The anarch is guided by his own values and beliefs rather than conforming to external dictates or social norms, which might be wholly self-destructive or driven by the promise of external rewards or recognition. This is a more egalitarian idea than, say, the aristocrat as envisioned by Julius Evola. Evola’s concept of the aristocrat is inherently hierarchical, rooted in the idea of a natural aristocracy and cosmic order. The aristocrat embodies higher ideals and values, serving as a beacon of spiritual enlightenment for society. In contrast, Jünger’s anarch is more focused on the individual’s confrontation with the human condition. While both concepts address questions of meaning and purpose, they do so from different philosophical perspectives. However, it is clear that both the anarch and the Evolian aristocrat transcend social and political structures. Both Evola and Jünger were critical of the modern world and its emphasis on materialism, consumerism, and mass conformity. The aristocrat and the anarch represent alternative visions of human excellence that stand in opposition to the prevailing trends of modernity, seeking to preserve and cultivate traditional values and virtues in a rapidly changing world.

Guided by a sense of inner nobility and honour, the anarch remains steadfast in their adherence to their own beliefs, maintaining a sense of integrity in their actions. By maintaining a healthy degree of scepticism and independence of thought, the anarch may find they are better equipped to navigate social decay, relying on their own principles and resourcefulness rather than depending solely on external authorities or institutions.

Ernst Jünger in the modern world

Few accounts of war match the power of Jünger’s writing in Storm of Steel. His ability to convey the sights, sounds, and emotions of combat transports readers to the front lines, allowing them to glimpse the impact of war on the human psyche.

Jünger’s prose is marked by its honesty and candour as he confronts the horrors of war with unflinching realism. From the chaos and carnage of the battlefield to the moments of camaraderie and solidarity among soldiers, Storm of Steel offers a multifaceted portrait of the human condition in extremis.

Ernst Jünger’s wartime experiences played a significant role in shaping his evolution towards embracing the concept of the anarch. Influenced by thinkers such as Friedrich Nietzsche and Max Stirner, he developed a nuanced critique of hierarchical structures and a vision of independence grounded in existential authenticity.

Jünger’s philosophy of personal freedom and self-determination resonates deeply with contemporary concerns about the ineptitude and short-termism of modern governance. The anarch offers a pathway to resilience, adaptability, and empowerment in the face of uncertainty and change.

Jünger challenges us to reexamine our relationship with authority and tradition, encouraging a spirit of critical inquiry. His life serves as a testament to the power of continual intellectual curiosity.

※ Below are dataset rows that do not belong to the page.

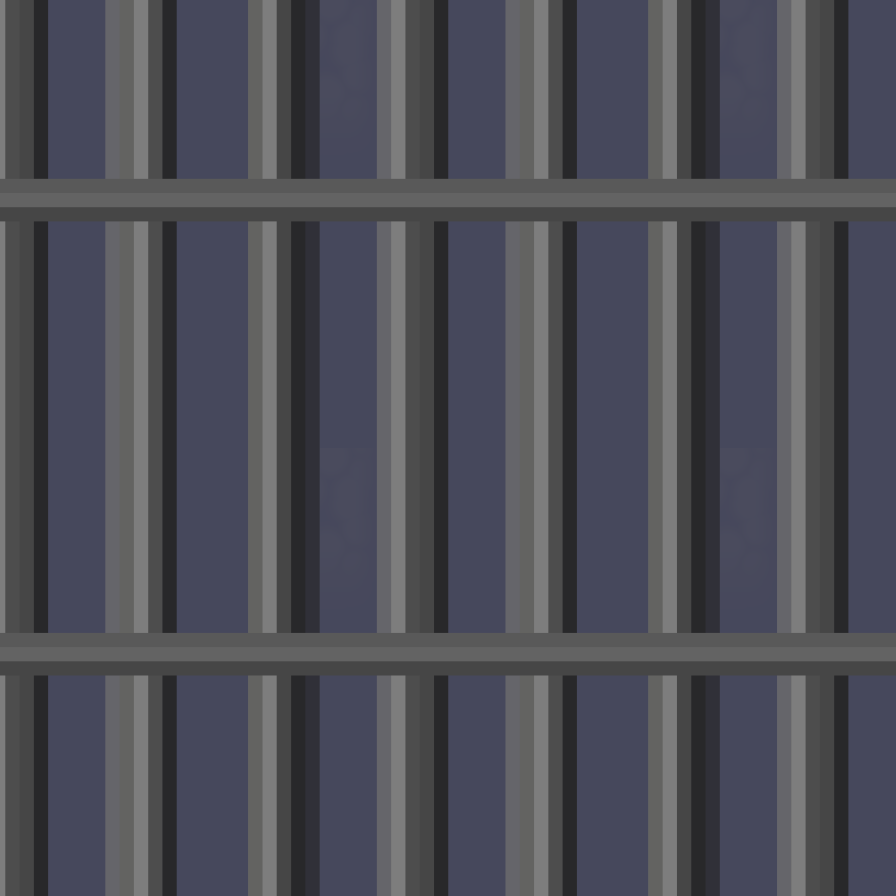
Reproduce this pattern procedurally as a Shadertoy shader.

```glsl
// Grey metal bars over a dusky blue wall, crossed by two bevelled rails.
// Each tile holds three bars of unequal make, painted left to right as flat
// bands: every band edge covers all that lies beyond it, so no seams show.

#define TILE_SIZE   vec2(0.4466, 0.5068)   // repeat, in canvas heights
#define TILE_ORIGIN vec2(-0.0260, 0.2461)  // first bar's left, lower rail's base
#define TILE_UNITS  vec2(28.0, 32.0)       // band widths per tile
#define WALL        vec3(0.276, 0.281, 0.360)
#define COOL_GREY   vec3(0.395, 0.395, 0.415)
#define WARM_GREY   vec3(0.390, 0.390, 0.380)
#define HIGHLIGHT   vec3(0.490)
#define MID_GREY    vec3(0.302)
#define DEEP_GREY   vec3(0.274)
#define CORE_SHADOW vec3(0.158, 0.158, 0.166)
#define SOFT_SHADOW vec3(0.190, 0.190, 0.220)
#define STAIN       0.014

vec2 hash2(vec2 p)
{
    vec2 q = vec2(dot(p, vec2(127.1, 311.7)), dot(p, vec2(269.5, 183.3)));
    return fract(sin(q) * 4375.85);
}

// Distance to the nearest scattered point
float cellular(vec2 p)
{
    vec2 cell = floor(p);
    float nearest = 2.0;
    for (int j = -1; j <= 1; j++)
    for (int i = -1; i <= 1; i++)
    {
        vec2 c = cell + vec2(i, j);
        nearest = min(nearest, length(c + hash2(c) - p));
    }
    return nearest;
}

// Antialiased step; pixel is the pixel size in band units
float edge(float at, float x, float pixel)
{
    return clamp((x - at) / pixel + 0.5, 0.0, 1.0);
}

// Lays a band from the cursor onward, then moves the cursor past it
void band(inout vec3 col, inout float cursor, float x, float pixel, vec3 tint, float width)
{
    col = mix(col, tint, edge(cursor, x, pixel));
    cursor += width;
}

// Faint pale mottling in the gap behind the third bar
vec3 wallColor(vec2 p)
{
    float gap = mod(p.x, TILE_UNITS.x) - 24.0;
    float area = step(0.0, gap) * (1.0 - smoothstep(2.0, 4.5, gap))
               * smoothstep(4.0, 10.0, p.y) * step(p.y, 16.0);
    float mottle = 1.0 - smoothstep(0.3, 0.9, cellular(vec2(gap, p.y) * 0.45));
    return WALL + STAIN * area * mottle * vec3(1.0, 1.0, 0.3);
}

void mainImage(out vec4 fragColor, in vec2 fragCoord)
{
    // Tile space, with the wrap placed inside plain wall
    vec2 scale = TILE_UNITS / TILE_SIZE;
    vec2 p = (fragCoord / iResolution.y - TILE_ORIGIN) * scale;
    p = mod(p + 2.0, TILE_UNITS) - 2.0;
    vec2 pixel = scale / iResolution.y;

    // Upright bars: lit side, highlight, shaded side, shadow, wall again
    vec3 wall = wallColor(p);
    vec3 col = wall;
    float cursor = 0.0;
    for (int i = 0; i < 3; i++)
    {
        band(col, cursor, p.x, pixel.x, COOL_GREY, float(i < 2));
        band(col, cursor, p.x, pixel.x, WARM_GREY, float(i > 0));
        band(col, cursor, p.x, pixel.x, HIGHLIGHT, 1.0);
        band(col, cursor, p.x, pixel.x, MID_GREY, float(i < 2));
        band(col, cursor, p.x, pixel.x, DEEP_GREY, float(i != 1));
        band(col, cursor, p.x, pixel.x, CORE_SHADOW, 1.0);
        band(col, cursor, p.x, pixel.x, SOFT_SHADOW, float(i == 2));
        band(col, cursor, p.x, pixel.x, wall, i == 1 ? 5.0 : 4.0);
    }

    // Cross rail, from its dark underside upward
    vec3 behind = col;
    cursor = 0.0;
    band(col, cursor, p.y, pixel.y, DEEP_GREY, 1.0);
    band(col, cursor, p.y, pixel.y, vec3(0.390), 1.0);
    band(col, cursor, p.y, pixel.y, vec3(0.348), 1.0);
    band(col, cursor, p.y, pixel.y, behind, 0.0);

    fragColor = vec4(col, 1.0);
}
```
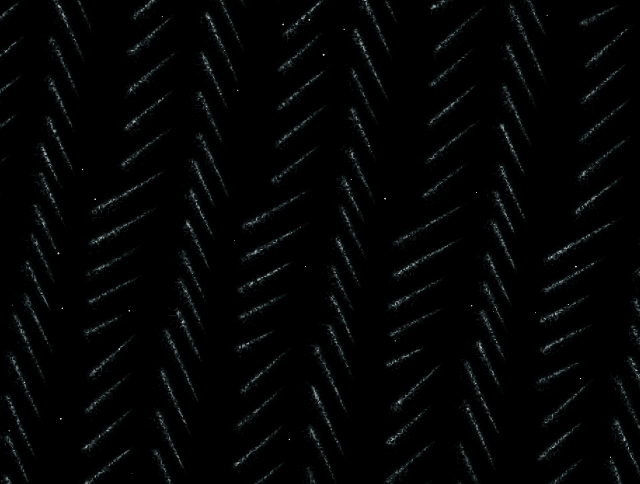
Give the GLSL for this pattern, as a Shadertoy shader.

```glsl
#define COLUMN_STEP vec2(0.312, 0.033)
#define BLOCK_STEP vec2(-0.0893, 0.739)
#define ORIGIN vec2(0.718, -0.0206)
#define GRAIN_SCALE 345.0
#define CORE_WIDTH 0.0039
#define HALO_WIDTH 0.0088
#define SPRAY_WIDTH 0.019
#define JITTER 0.006
#define CORE_GAIN 0.48
#define HALO_GAIN 0.13
#define SPECK_GRID 13.0
#define SPECK_CHANCE 0.15

float hash(vec2 p) {
    vec3 q = fract(p.xyx * 0.1031);
    q += dot(q, q.yzx + 33.33);
    return fract((q.x + q.y) * q.z);
}

vec2 hash2(vec2 p) {
    return vec2(hash(p), hash(p + 57.3));
}

float noise(vec2 p) {
    vec2 i = floor(p), f = fract(p);
    f = f * f * (3.0 - 2.0 * f);
    return mix(mix(hash(i), hash(i + vec2(1, 0)), f.x),
               mix(hash(i + vec2(0, 1)), hash(i + vec2(1, 1)), f.x), f.y);
}

// Tapered chalk stroke: x is the core, y the dim halo, z the one-sided spray
vec3 stroke(vec2 p, vec2 start, vec2 reach, float bend) {
    vec2 q = p - start;
    float len = length(reach);
    float t = dot(q, reach) / (len * len);
    if (t < -0.2 || t > 1.15) return vec3(0.0);
    float d = dot(q, vec2(-reach.y, reach.x)) / len;
    if (abs(d) > 0.05) return vec3(0.0);
    d += bend * t * (1.0 - t);
    float along = clamp(t, 0.0, 1.0);
    float w = CORE_WIDTH * mix(1.0, 0.48, along);
    float h = (d - 0.0015) / (HALO_WIDTH * mix(1.0, 0.55, along));
    float s = (d - 0.009) / SPRAY_WIDTH;
    float ends = smoothstep(-0.08, 0.06, t) * smoothstep(1.14, 0.8, t);
    float core = exp(-d * d / (w * w)) * ends * mix(1.0, 0.72, along);
    float halo = exp(-h * h) * ends * mix(1.0, 0.4, along);
    float spray = exp(-3.0 * s * s) * smoothstep(-0.2, 0.05, t) * smoothstep(0.75, 0.1, t);
    return vec3(core, halo, spray);
}

// Run of strokes whose start and reach change evenly
vec3 strokeRun(vec2 p, vec2 start, vec2 pitch, vec2 reach, vec2 tilt,
               int count, vec2 cell, float seed) {
    vec3 ink = vec3(0.0);
    for (int k = 0; k < count; k++) {
        float n = float(k);
        vec2 shared = hash2(vec2(n, seed)) - 0.5;
        vec2 id = cell * 17.0 + vec2(n + 200.0, seed + 300.0);
        vec2 own = hash2(id) - 0.5;
        vec2 a = start + pitch * n + JITTER * (shared + 0.6 * own);
        vec2 v = (reach + tilt * n) * (1.05 + 0.2 * shared.x + 0.16 * own.y);
        float strength = mix(0.75, 1.15, hash(id + 9.7));
        ink += strength * stroke(p, a, v, 0.012 * own.x);
    }
    return ink;
}

// One block holds a rising column and a falling column, each in two runs
vec3 block(vec2 p, vec2 cell) {
    return strokeRun(p, vec2(0.182, 0.124), vec2(-0.006, 0.0756),
                     vec2(0.086, -0.078), vec2(0.0, 0.003), 5, cell, 11.0)
         + strokeRun(p, vec2(0.098, 0.522), vec2(-0.0035, 0.0636),
                     vec2(0.117, -0.066), vec2(-0.010, 0.007), 5, cell, 23.0)
         + strokeRun(p, vec2(0.024, 0.0), vec2(-0.005, 0.0825),
                     vec2(0.058, 0.128), vec2(-0.003, -0.007), 5, cell, 37.0)
         + strokeRun(p, vec2(-0.005, 0.385), vec2(-0.007, 0.062),
                     vec2(0.042, 0.090), vec2(0.001, 0.002), 6, cell, 53.0);
}

// Sparse bright dust
float specks(vec2 p, float pixel) {
    vec2 g = p * SPECK_GRID, id = floor(g) + 71.0;
    vec2 center = 0.15 + 0.7 * hash2(id);
    float radius = mix(0.0006, 0.0021, hash(id + 3.1));
    float d = length(fract(g) - center) / SPECK_GRID;
    float mote = 1.0 - smoothstep(radius - 0.5 * pixel, radius + 0.5 * pixel, d);
    return mote * step(hash(id + 8.9), SPECK_CHANCE);
}

void mainImage(out vec4 fragColor, in vec2 fragCoord) {
    // Heights of the canvas, measured downward from the top left
    vec2 p = vec2(fragCoord.x, iResolution.y - fragCoord.y) / iResolution.y;

    // Skewed lattice of blocks
    vec2 q = p - ORIGIN;
    mat2 lattice = mat2(COLUMN_STEP, BLOCK_STEP);
    vec2 cell = floor(inverse(lattice) * q);
    vec3 ink = vec3(0.0);
    for (int j = -1; j <= 1; j++) {
        vec2 c = cell + vec2(0, j);
        ink += block(q - lattice * c, c + 20.0);
    }

    // Grainy core over a dim broken halo and scattered spray
    float fine = noise(p * GRAIN_SCALE);
    float coarse = noise(p * GRAIN_SCALE * 0.3 + 40.0);
    float dust = noise(p * GRAIN_SCALE * 0.8 + 90.0);
    float value = ink.x * (0.06 + CORE_GAIN * smoothstep(0.25, 0.95, fine) * mix(0.6, 1.35, coarse));
    value += HALO_GAIN * ink.y * smoothstep(0.25, 0.85, dust);
    value += 0.14 * min(ink.z, 1.0) * smoothstep(0.62, 0.95, dust) * smoothstep(0.2, 0.7, coarse);

    vec3 color = value * mix(vec3(0.70, 0.98, 1.0), vec3(0.92, 1.0, 0.99), min(2.0 * value, 1.0));
    color = mix(color, vec3(0.78, 0.82, 0.80), specks(p, 1.0 / iResolution.y));
    fragColor = vec4(color, 1.0);
}
```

Throughout his prolific literary career, Jünger delved into a wide range of subjects, from philosophy and politics to science and art. His writings reflect a profound engagement with the complexities of the human condition, offering insights that remain relevant and thought-provoking in our own time.

We can draw inspiration from Jünger’s commitment to living authentically and freely in the modern world, guided by our own principles and convictions. His legacy reminds us of the enduring value of individual autonomy and the importance of always questioning prevailing assumptions.